20. The Ministry of Home Affairs reviewed our citizenship laws last year. We studied the laws of other countries like the UK, which had addressed these issues. The Remaking Singapore Committee had also separately recommended that the provisions on the grant of Singapore citizenship to a foreign born child be made gender neutral. Let me now highlight the key amendments in this Bill.
Grant of citizenship by descent
21. I sha ll first touch on the grant of citizenship by descent. Article 122 of the Constitution governs the grant of citizenship by descent to a child of a Singaporean, when the child is born abroad. The child is conferred citizenship by descent as a matter of right if the parent applies within one year of the child's birth. Currently, a child is entitled to citizenship by descent only when the father is a male Singaporean who is a citizen by birth or registration. It does not apply when the father is a Singaporean citizen by descent, or when it is the mother who is Singaporean. Female Singaporeans can only pass on citizenship by registration to their foreign-born child, and citizenship by registration is not conferred as a matter of right.
22. The amendments to Article 122 will firstly allow female Singaporeans to pass on citizenship by descent to their foreign born child. This will make the grant of citizenship by descent gender neutral. Sections 12 and 15 of the Third Schedule of the Constitution will be amended consequentially to bring them in line with the gender parity introduced in Article 122(1).
23. Secondly, the amendments will allow Singaporean parents who acquired their Singapore citizenship by descent, to pass on citizenship by descent to their foreign-born children if these parents meet a residency criterion. They have to have stayed in Singapore for a total of 5 years or more before the birth of the child. Alternatively, they have to have stayed in Singapore for a total of at least 2 years out of the 5 years prior to the birth of the child, which is similar to the criterion used for determining Singaporean's eligibility to vote overseas. Currently, a Singaporean who was born abroad and acquired citizenship by descent, then grew up and worked in Singapore, then happened to have a child born abroad while he is temporarily overseas, cannot transmit his citizenship to the child by descent. This is unfair. The amendment overcomes this problem, but imposes a residency requirement on the parent, so that we will not have generations of absentee Singaporeans with no real links to Singapore.

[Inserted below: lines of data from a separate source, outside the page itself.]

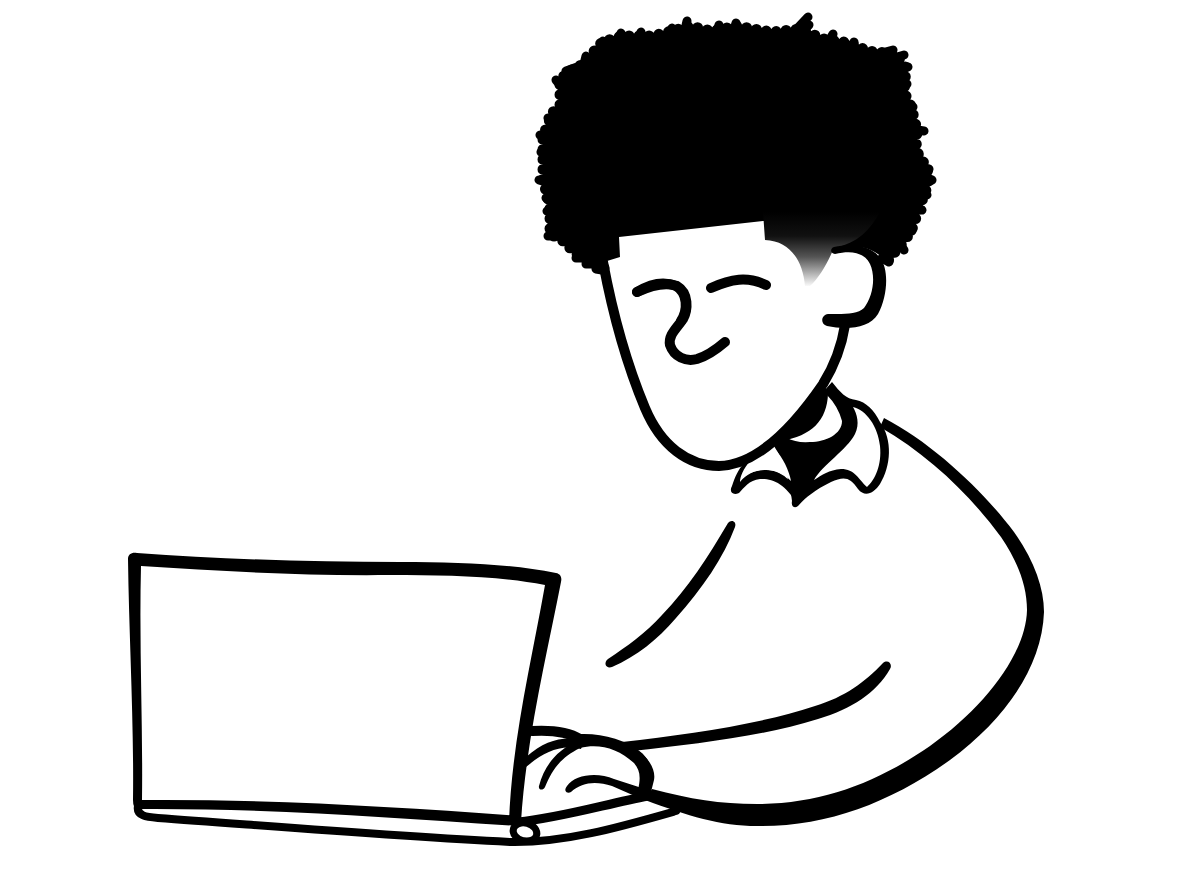
<!DOCTYPE html>
<html lang="en">
<head>
<meta charset="utf-8">
<title>Person working on a laptop</title>
<style>
:root { --ink: #000; --paper: #fff; }
html, body { margin: 0; background: var(--paper); overflow: hidden; }
.drawing { display: block; width: 1200px; height: 874px; }
.line { fill: none; stroke: var(--ink); stroke-width: 10; stroke-linecap: round; stroke-linejoin: round; }
.ink { fill: var(--ink); }
.paper { fill: var(--paper); }
.curls { fill: none; stroke: var(--ink); stroke-width: 11; stroke-linecap: round; stroke-dasharray: 0 10; }
.tufts { stroke-width: 9; }
</style>
</head>
<body>
<svg class="drawing" viewBox="0 0 1200 874" role="img" aria-label="Smiling person with curly hair typing on a laptop">
  <defs>
    <linearGradient id="fade" gradientUnits="userSpaceOnUse" x1="0" y1="212" x2="0" y2="287">
      <stop offset="0" stop-color="#000"/>
      <stop offset=".32" stop-color="#111"/>
      <stop offset=".6" stop-color="#555"/>
      <stop offset="1" stop-color="#fff"/>
    </linearGradient>
    <path id="hair-edge" d="M604 268L576 254L562 240L550 234L550 206L543 180L543 136L553 112L560 106L560 80L568 72L583 64L602 42L622 36L652 36L668 32L690 26L712 31L736 26L772 32L800 29L824 39L850 43L868 51L896 54L906 68L904 92L911 106L917 130L916 150L927 168L929 182L920 206L911 232L900 246L886 263"/>
  </defs>

  <g id="body">
    <path class="ink" d="M884 418C934 444 984 492 1014 532C1034 560 1044 588 1044 612C1042 668 1004 720 950 760C890 803 826 827 757 826C720 826 688 816 645 800L652 789C690 799 720 804 757 804C822 804 878 782 930 746C984 708 1026 654 1027 610C1027 586 1018 562 1001 537C970 495 930 456 880 427Z"/>
    <path class="ink" d="M728 523C731 519 737 521 735 527C724 557 702 589 676 618C657 640 637 656 612 667C606 669 603 663 608 659C627 646 645 634 662 615C688 588 708 557 728 523Z"/>
    <path class="ink" d="M883 663C888 659 893 664 890 669C876 693 852 709 818 719C760 737 694 744 632 751L622 742C688 734 758 725 815 706C845 697 865 682 883 663Z"/>
  </g>

  <g id="collar">
    <path class="ink" d="M774 446L786 436C812 426 823 410 823 392L832 382C840 392 846 399 856 400C866 402 874 410 880 422C893 440 891 466 880 484C874 493 865 498 858 489C850 477 844 476 831 482C815 490 806 497 798 506C794 509 791 506 792 501C790 484 784 461 774 446Z"/>
    <path class="paper" d="M827 395Q838 406 842 421C842 434 826 442 810 442Q796 443 787 438C810 434 826 418 827 395Z"/>
    <path class="paper" d="M853 407C866 410 878 426 880 446C882 465 875 480 867 487C858 479 855 469 841 469C829 470 822 475 814 480C823 464 846 451 855 434C860 424 857 414 853 407Z"/>
    <path class="ink" d="M744 463L751 460C743 469 740 477 740 482C749 471 764 466 779 473Q790 478 795 490L796 503C786 484 772 478 760 479C749 480 744 488 739 493C732 496 729 491 732 486C735 477 738 470 744 463Z"/>
    <path class="paper" d="M751 462L775 449C783 458 789 470 791 481C779 468 763 467 745 475Z"/>
  </g>

  <g id="face">
    <path class="paper" d="M603 262C612 310 627 365 645 408C661 446 688 466 719 466C755 465 790 430 823 384C838 360 844 340 846 322L880 260L764 210L619 230Z"/>
    <path class="line" d="M603 262C612 310 627 365 645 408C661 446 688 466 719 466C755 465 790 432 823 384C836 363 842 344 845 325"/>
    <path class="ink" d="M824 384C820 399 805 415 784 434L781 441C812 436 827 420 828 394Z"/>
    <path class="line" d="M637 292C650 286 666 282 677 286C689 293 688 310 683 319C677 328 668 335 670 345C674 357 686 362 697 359C707 356 718 348 725 342" stroke-width="10"/>
    <path class="line" d="M637 292C650 284 664 281 676 286C688 293 688 310 681 321"/>
    <path class="line" d="M711 288C731 279 747 276 766 285"/>
  </g>

  <g id="hair">
    <use href="#hair-edge" class="curls"/>
    <path class="ink" d="M604 268L576 254L562 240L550 234L550 206L543 180L543 136L553 112L560 106L560 80L568 72L583 64L602 42L622 36L652 36L668 32L690 26L712 31L736 26L772 32L800 29L824 39L850 43L868 51L896 54L906 68L904 92L911 106L917 130L916 150L927 168L929 182L920 206L911 232L900 246L886 263C880 252 866 246 853 247L834 252L865 220L763 221L619 237L620 257L607 261Z"/>
    <path class="line tufts" d="M792 34L808 17M796 36L809 25M684 34L687 21M666 38L672 28M716 34L719 25M734 30L736 23M638 40L641 32M617 42L621 33M599 50L603 41M580 66L566 71M584 64L586 56M826 46L833 34M850 50L854 42M870 56L893 50M880 62L904 55M890 70L908 67M894 84L907 84M900 106L913 107M904 128L924 131M906 148L919 155M912 172L932 180M914 166L929 169M914 190L927 195M910 208L922 210M902 232L912 231M900 244L904 250M882 258L889 262M556 80L566 92M548 118L560 124M540 135L554 140M541 152L552 156M539 180L552 184M546 198L558 200M547 211L560 214M548 236L562 236M576 258L588 258M586 264L600 264M596 269L602 270"/>
    <path fill="url(#fade)" d="M763 212L880 212C870 230 858 243 834 248C827 264 819 278 810 286L805 286C803 262 791 241 765 240Z"/>
  </g>

  <g id="ear">
    <path class="paper" d="M834 254C851 249 866 250 874 261C881 273 879 300 869 313C859 323 840 320 828 320L821 290Z"/>
    <path class="ink" d="M834 247C852 243 872 246 880 258C889 268 888 296 878 314C869 329 846 330 827 326C820 324 821 315 828 314C842 314 857 315 864 308C873 296 876 277 870 264C864 252 851 250 835 254C830 254 830 248 834 247Z"/>
  </g>

  <g id="laptop">
    <path class="ink" d="M128 559C128 554 132 552 137 553C220 559 310 562 400 562C460 562 510 564 556 573C561 574 562 578 561 582C547 654 526 740 521 822L509 822C512 740 531 664 545 585C498 576 446 575 390 575C300 576 220 571 141 566C139 646 143 724 142 800C270 799 400 807 520 816L518 826C392 818 268 808 137 809Q133 808 133 800C134 720 129 638 128 559Z"/>
    <path class="line" stroke-width="8" d="M138 806C136 816 147 817 158 818C270 826 390 836 510 842C565 843 620 827 676 811" style="stroke-width:8"/>
    <path class="line" d="M518 822C560 818 606 804 648 796" style="stroke-width:9"/>
    <ellipse class="line" cx="525" cy="832" rx="12" ry="9" transform="rotate(15 525 832)" style="stroke-width:7"/>
  </g>

  <g id="hands">
    <path class="line" d="M532 731C550 730 567 731 580 739C604 738 626 746 639 757C650 768 648 780 645 792"/>
    <path class="ink" d="M526 757C546 740 562 736 584 740L581 749C560 744 544 752 526 767Z"/>
    <path class="ink" d="M576 742C592 734 614 737 632 747C649 756 656 770 654 780L650 796L638 790C641 777 640 770 634 763C618 748 598 743 580 748C560 758 552 770 545 787C543 791 538 790 539 786C544 766 557 750 576 742Z"/>
    <path class="ink" d="M567 786C575 774 598 772 614 779L648 790L644 800L612 786C596 781 582 782 571 792C567 794 563 791 567 786Z"/>
  </g>
</svg>
</body>
</html>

Increase in absence period
24. Currently, Permanent Residents need to meet a residential requirement before they can qualify to be citizens. Section 16 of the Third Schedule to the Constitution allows a person to be away from Singapore for up to 6 months when calculating the period of residence. Recognising that more of our citizens and permanent residents have to travel in the course of their work or study, the Government proposes to increase this to 12 months. For example, Article 123(2) of the Constitution provides that the wife of a Singaporean must be resident in Singapore for at least 2 years before she may obtain Singapore citizenship. With the amendment, she can now be overseas for up to 1 year during the 2-year qualifying period and still be eligible for citizenship.
25. I should stress that citizenship is a privilege that should not be taken for granted. Even with the proposed amendments, Singaporeans living and working overseas must make the effort to ensure that they and their children remain rooted and committed to Singapore. All Singaporeans, whether here or abroad, must continue to have a stake and share in the responsibility for the nation's success and future.
26. Sir, I beg to move.